* _Information supplied_:
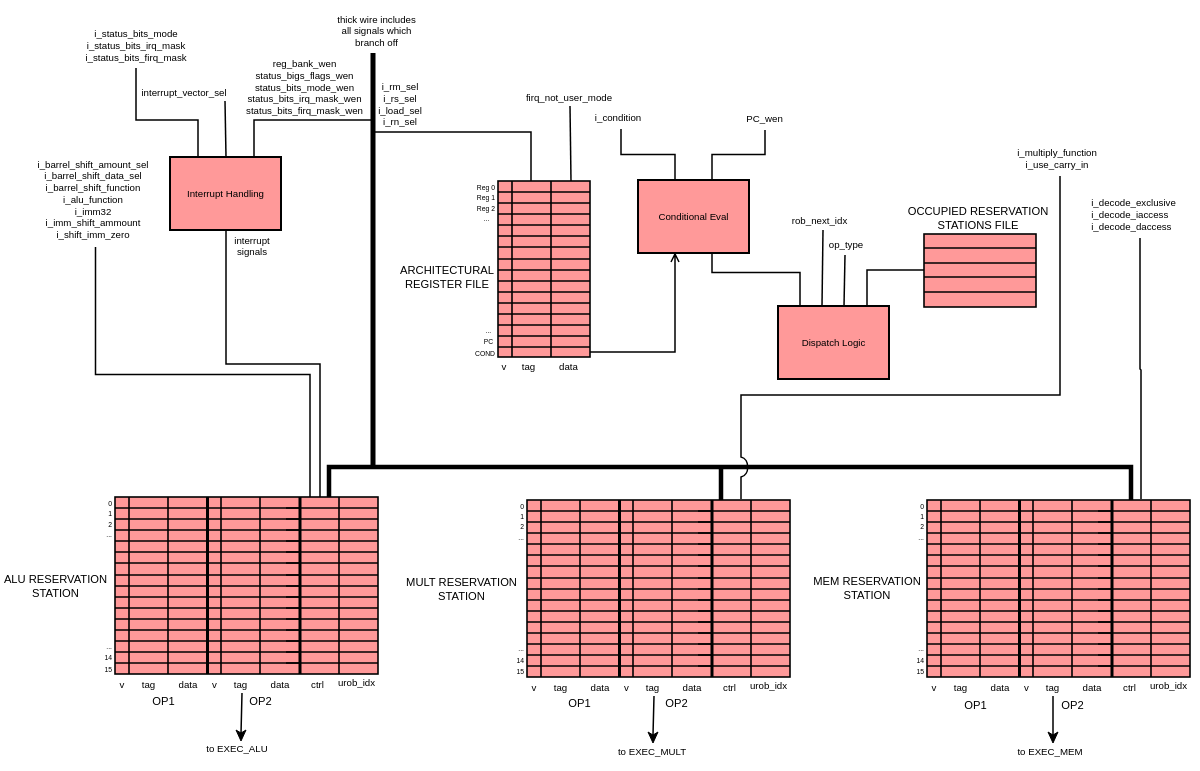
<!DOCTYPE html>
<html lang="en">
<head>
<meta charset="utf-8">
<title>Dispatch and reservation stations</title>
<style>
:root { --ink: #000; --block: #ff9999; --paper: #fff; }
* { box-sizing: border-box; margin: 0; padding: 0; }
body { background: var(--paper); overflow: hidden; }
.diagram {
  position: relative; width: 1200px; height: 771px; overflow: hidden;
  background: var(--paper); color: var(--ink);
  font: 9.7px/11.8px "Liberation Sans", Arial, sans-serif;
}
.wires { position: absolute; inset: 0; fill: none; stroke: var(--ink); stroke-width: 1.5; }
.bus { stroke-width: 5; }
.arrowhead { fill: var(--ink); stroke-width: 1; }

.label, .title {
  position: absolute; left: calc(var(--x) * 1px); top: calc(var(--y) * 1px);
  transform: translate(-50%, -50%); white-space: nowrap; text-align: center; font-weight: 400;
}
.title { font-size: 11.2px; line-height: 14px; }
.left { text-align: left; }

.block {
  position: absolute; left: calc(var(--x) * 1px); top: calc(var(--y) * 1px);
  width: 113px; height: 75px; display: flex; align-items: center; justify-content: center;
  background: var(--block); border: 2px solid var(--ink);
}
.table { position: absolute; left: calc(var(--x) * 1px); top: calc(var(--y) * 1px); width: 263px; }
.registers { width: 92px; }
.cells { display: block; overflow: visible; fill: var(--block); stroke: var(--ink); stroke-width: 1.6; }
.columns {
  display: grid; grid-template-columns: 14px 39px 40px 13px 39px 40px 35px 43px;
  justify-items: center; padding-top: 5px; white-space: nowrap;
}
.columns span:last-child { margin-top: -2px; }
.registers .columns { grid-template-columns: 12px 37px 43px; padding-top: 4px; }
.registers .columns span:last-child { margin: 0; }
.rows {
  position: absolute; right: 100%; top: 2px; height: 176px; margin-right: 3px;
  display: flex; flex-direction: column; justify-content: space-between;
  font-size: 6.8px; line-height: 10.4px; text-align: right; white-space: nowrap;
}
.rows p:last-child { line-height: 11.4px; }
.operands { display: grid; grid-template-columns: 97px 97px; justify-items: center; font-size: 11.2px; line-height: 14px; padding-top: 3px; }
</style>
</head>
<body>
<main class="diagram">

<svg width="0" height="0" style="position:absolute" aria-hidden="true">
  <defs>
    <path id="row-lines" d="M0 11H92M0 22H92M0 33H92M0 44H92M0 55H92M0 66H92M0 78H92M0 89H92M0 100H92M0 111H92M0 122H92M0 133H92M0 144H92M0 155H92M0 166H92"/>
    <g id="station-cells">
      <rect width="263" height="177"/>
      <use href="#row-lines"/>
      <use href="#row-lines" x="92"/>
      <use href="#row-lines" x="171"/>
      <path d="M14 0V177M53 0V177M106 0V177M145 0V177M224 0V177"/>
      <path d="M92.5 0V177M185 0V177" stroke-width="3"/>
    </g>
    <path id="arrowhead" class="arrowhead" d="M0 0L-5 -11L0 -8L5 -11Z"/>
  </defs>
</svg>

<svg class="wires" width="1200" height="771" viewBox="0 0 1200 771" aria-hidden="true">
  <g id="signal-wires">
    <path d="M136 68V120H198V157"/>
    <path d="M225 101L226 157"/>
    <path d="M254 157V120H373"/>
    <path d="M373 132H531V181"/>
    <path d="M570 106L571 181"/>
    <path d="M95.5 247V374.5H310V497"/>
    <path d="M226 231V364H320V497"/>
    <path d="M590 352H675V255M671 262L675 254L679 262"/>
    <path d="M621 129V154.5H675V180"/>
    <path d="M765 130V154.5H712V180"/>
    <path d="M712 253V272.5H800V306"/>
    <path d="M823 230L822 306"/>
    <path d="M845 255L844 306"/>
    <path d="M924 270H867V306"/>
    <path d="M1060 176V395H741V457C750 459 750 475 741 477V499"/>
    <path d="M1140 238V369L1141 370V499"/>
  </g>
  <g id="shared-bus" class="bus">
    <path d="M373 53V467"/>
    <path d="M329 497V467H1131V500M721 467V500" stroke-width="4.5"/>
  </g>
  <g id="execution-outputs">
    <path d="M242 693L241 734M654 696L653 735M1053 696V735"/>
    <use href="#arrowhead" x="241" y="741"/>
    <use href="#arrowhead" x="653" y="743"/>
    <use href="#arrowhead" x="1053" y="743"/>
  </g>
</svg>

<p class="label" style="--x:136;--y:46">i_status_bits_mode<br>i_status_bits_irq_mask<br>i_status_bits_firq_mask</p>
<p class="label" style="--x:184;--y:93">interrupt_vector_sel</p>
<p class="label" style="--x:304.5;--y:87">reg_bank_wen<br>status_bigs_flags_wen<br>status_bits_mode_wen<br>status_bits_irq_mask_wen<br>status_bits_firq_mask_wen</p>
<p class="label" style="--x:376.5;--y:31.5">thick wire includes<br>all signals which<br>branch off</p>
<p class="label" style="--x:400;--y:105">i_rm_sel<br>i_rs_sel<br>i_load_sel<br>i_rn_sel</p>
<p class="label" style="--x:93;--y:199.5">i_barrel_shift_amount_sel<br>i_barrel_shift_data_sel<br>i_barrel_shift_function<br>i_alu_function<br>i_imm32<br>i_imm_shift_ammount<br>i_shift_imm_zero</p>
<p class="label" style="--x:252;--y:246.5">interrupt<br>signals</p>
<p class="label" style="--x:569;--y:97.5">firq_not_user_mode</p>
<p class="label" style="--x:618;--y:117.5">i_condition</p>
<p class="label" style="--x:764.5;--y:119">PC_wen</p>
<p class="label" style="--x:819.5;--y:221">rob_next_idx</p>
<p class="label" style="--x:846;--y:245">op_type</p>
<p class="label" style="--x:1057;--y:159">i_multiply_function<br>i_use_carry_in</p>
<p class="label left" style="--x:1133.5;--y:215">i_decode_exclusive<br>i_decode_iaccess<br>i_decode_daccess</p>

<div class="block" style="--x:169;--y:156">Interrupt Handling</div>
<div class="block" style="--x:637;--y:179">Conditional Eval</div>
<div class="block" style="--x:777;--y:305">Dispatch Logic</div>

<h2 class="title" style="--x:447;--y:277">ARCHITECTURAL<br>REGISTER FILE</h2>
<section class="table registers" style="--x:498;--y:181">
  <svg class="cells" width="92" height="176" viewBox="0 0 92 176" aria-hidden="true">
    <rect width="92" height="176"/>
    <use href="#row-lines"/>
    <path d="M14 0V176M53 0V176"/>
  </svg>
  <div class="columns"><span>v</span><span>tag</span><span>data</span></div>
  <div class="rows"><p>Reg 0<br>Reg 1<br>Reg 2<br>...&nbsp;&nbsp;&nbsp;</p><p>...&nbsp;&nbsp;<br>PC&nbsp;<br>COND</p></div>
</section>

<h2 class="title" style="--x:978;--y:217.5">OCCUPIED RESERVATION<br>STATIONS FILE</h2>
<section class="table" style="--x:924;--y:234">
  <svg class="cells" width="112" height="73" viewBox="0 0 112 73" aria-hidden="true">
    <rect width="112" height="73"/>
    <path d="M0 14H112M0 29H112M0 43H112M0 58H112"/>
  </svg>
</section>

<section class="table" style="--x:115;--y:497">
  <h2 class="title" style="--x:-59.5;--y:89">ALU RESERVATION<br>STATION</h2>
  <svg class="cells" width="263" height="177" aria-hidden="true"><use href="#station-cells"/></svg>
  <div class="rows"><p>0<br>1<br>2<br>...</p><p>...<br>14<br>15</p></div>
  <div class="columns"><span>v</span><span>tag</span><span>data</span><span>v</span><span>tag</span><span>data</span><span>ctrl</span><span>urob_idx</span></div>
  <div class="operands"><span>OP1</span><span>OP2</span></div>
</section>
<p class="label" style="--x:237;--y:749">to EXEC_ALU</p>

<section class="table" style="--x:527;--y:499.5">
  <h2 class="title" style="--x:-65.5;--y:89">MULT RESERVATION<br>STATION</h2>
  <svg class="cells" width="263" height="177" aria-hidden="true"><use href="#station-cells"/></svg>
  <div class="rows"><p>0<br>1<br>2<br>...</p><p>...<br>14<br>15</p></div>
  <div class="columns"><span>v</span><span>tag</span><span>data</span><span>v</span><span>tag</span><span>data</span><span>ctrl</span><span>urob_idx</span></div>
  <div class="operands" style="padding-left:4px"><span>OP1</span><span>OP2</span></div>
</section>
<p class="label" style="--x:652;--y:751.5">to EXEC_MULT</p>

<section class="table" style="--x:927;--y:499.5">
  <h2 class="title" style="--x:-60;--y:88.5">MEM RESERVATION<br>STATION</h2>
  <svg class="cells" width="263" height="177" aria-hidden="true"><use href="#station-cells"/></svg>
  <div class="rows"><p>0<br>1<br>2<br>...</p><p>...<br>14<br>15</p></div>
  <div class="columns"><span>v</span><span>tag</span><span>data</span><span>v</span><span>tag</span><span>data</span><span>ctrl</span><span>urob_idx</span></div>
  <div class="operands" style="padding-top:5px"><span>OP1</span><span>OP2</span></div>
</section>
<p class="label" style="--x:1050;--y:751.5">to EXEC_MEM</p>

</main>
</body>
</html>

--

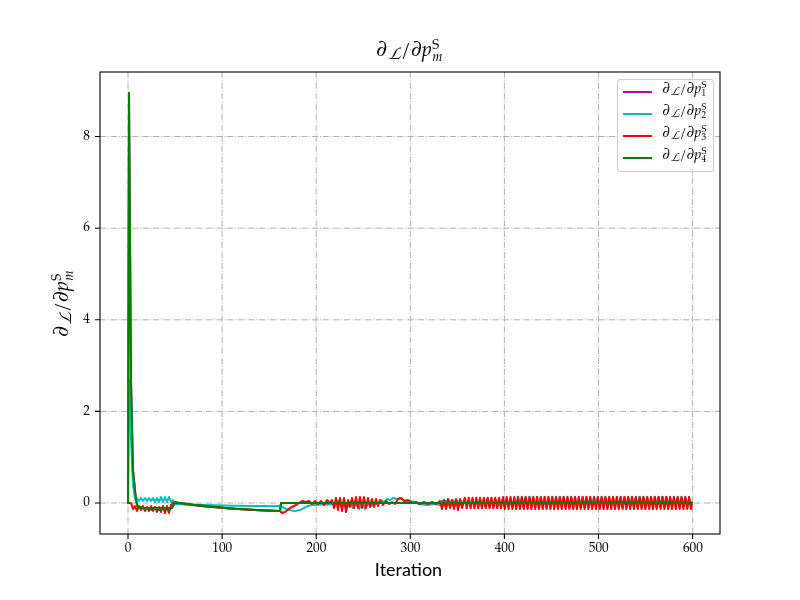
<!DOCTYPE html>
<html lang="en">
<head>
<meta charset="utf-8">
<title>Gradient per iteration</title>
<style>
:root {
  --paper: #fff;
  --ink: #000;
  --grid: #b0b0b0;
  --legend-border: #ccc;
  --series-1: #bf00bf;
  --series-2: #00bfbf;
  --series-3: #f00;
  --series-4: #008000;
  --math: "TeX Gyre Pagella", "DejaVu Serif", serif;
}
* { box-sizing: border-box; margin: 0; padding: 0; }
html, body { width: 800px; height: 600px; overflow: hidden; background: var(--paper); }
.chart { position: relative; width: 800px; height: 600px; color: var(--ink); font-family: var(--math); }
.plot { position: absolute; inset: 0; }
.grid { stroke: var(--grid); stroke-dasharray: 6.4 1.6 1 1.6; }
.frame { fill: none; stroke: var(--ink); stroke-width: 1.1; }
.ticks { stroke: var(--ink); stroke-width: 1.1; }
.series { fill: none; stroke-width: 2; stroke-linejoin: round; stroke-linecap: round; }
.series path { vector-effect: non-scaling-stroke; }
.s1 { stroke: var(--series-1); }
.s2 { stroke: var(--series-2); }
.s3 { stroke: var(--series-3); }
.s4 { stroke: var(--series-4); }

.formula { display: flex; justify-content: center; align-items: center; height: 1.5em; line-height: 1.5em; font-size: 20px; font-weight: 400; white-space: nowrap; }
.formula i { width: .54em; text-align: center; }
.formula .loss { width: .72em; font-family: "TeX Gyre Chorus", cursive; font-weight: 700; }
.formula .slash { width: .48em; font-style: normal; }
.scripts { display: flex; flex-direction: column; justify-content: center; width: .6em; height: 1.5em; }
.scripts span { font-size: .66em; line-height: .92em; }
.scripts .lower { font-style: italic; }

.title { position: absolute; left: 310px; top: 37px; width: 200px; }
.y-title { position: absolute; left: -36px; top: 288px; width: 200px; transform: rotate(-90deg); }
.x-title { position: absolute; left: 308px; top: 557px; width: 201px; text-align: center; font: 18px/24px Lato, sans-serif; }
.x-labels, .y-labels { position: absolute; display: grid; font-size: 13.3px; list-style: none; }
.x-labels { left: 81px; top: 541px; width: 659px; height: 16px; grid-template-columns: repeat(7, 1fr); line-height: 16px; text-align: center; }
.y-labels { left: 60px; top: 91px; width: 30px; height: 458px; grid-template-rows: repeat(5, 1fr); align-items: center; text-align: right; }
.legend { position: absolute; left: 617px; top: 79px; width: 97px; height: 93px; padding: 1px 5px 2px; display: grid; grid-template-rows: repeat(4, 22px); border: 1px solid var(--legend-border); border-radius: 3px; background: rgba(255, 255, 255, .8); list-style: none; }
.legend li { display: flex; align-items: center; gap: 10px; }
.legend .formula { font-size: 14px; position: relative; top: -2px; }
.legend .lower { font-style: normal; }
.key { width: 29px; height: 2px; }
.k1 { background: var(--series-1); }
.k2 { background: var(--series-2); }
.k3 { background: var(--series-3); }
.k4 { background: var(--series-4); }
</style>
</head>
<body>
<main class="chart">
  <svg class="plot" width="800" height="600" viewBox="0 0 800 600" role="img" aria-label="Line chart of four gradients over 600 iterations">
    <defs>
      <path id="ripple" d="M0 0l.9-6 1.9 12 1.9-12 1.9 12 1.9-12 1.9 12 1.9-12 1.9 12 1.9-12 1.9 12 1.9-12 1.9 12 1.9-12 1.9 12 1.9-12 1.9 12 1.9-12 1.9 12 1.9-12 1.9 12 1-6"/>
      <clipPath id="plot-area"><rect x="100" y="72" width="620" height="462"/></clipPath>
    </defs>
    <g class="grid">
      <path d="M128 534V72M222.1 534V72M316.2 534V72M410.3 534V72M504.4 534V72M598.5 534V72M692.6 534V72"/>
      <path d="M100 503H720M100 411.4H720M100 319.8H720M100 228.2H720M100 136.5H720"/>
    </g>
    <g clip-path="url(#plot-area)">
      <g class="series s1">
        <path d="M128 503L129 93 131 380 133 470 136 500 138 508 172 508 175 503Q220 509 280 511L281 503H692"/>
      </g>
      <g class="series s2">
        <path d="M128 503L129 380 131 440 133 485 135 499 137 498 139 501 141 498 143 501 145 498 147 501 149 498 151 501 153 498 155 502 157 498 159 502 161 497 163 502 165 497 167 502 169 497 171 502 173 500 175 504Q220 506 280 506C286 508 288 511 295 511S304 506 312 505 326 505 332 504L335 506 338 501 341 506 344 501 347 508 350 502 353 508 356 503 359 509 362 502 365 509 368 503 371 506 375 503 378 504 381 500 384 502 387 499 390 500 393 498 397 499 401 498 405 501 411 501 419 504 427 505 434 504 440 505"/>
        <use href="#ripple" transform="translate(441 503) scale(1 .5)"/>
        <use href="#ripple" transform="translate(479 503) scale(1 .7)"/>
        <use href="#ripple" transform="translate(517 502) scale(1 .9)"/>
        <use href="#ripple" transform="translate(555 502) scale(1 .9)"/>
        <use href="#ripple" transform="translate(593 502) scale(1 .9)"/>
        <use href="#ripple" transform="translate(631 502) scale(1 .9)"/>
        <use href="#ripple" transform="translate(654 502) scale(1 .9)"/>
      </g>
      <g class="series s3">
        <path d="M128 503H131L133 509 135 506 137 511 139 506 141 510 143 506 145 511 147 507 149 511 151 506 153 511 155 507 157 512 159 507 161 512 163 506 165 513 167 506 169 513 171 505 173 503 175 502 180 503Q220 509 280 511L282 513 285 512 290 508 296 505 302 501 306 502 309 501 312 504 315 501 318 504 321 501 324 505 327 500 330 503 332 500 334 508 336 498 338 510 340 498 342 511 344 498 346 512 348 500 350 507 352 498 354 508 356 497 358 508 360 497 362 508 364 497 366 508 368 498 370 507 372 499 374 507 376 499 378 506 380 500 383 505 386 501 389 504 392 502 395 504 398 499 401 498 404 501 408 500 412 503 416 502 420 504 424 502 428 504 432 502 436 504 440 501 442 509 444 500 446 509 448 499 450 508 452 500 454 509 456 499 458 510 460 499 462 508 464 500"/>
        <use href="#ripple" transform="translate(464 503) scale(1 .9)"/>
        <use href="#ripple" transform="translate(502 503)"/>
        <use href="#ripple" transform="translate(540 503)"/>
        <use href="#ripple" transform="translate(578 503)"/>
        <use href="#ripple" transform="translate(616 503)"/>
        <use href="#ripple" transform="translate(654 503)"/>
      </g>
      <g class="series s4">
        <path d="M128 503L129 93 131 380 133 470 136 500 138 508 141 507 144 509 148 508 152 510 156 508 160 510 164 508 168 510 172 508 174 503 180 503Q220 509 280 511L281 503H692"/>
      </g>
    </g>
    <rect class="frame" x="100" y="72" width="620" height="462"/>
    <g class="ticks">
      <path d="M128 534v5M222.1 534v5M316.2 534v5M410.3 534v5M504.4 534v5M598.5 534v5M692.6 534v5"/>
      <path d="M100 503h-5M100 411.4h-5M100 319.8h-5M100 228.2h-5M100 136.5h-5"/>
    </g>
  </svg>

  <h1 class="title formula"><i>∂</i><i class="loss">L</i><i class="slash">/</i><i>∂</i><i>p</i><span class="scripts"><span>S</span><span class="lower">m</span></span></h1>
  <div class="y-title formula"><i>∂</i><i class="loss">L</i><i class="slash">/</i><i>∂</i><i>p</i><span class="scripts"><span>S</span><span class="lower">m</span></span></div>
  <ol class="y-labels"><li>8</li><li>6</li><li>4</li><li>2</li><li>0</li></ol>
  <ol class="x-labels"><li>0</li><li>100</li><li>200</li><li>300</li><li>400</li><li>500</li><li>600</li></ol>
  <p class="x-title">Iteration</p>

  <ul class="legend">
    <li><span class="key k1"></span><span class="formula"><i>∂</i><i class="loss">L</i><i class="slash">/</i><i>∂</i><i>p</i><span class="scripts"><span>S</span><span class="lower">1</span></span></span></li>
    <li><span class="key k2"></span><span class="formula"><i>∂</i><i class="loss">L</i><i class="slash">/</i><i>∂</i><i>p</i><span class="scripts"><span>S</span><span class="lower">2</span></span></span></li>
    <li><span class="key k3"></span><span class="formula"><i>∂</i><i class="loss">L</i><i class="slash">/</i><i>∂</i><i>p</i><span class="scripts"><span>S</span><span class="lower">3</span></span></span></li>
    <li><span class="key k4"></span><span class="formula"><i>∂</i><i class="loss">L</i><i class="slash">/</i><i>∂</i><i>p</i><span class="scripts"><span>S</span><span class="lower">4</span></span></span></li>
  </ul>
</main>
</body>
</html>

* _Problem requirements_: In the data shown above, how many lines hold the string "block"? The answer is the number alone.

* _Exercise output_: 7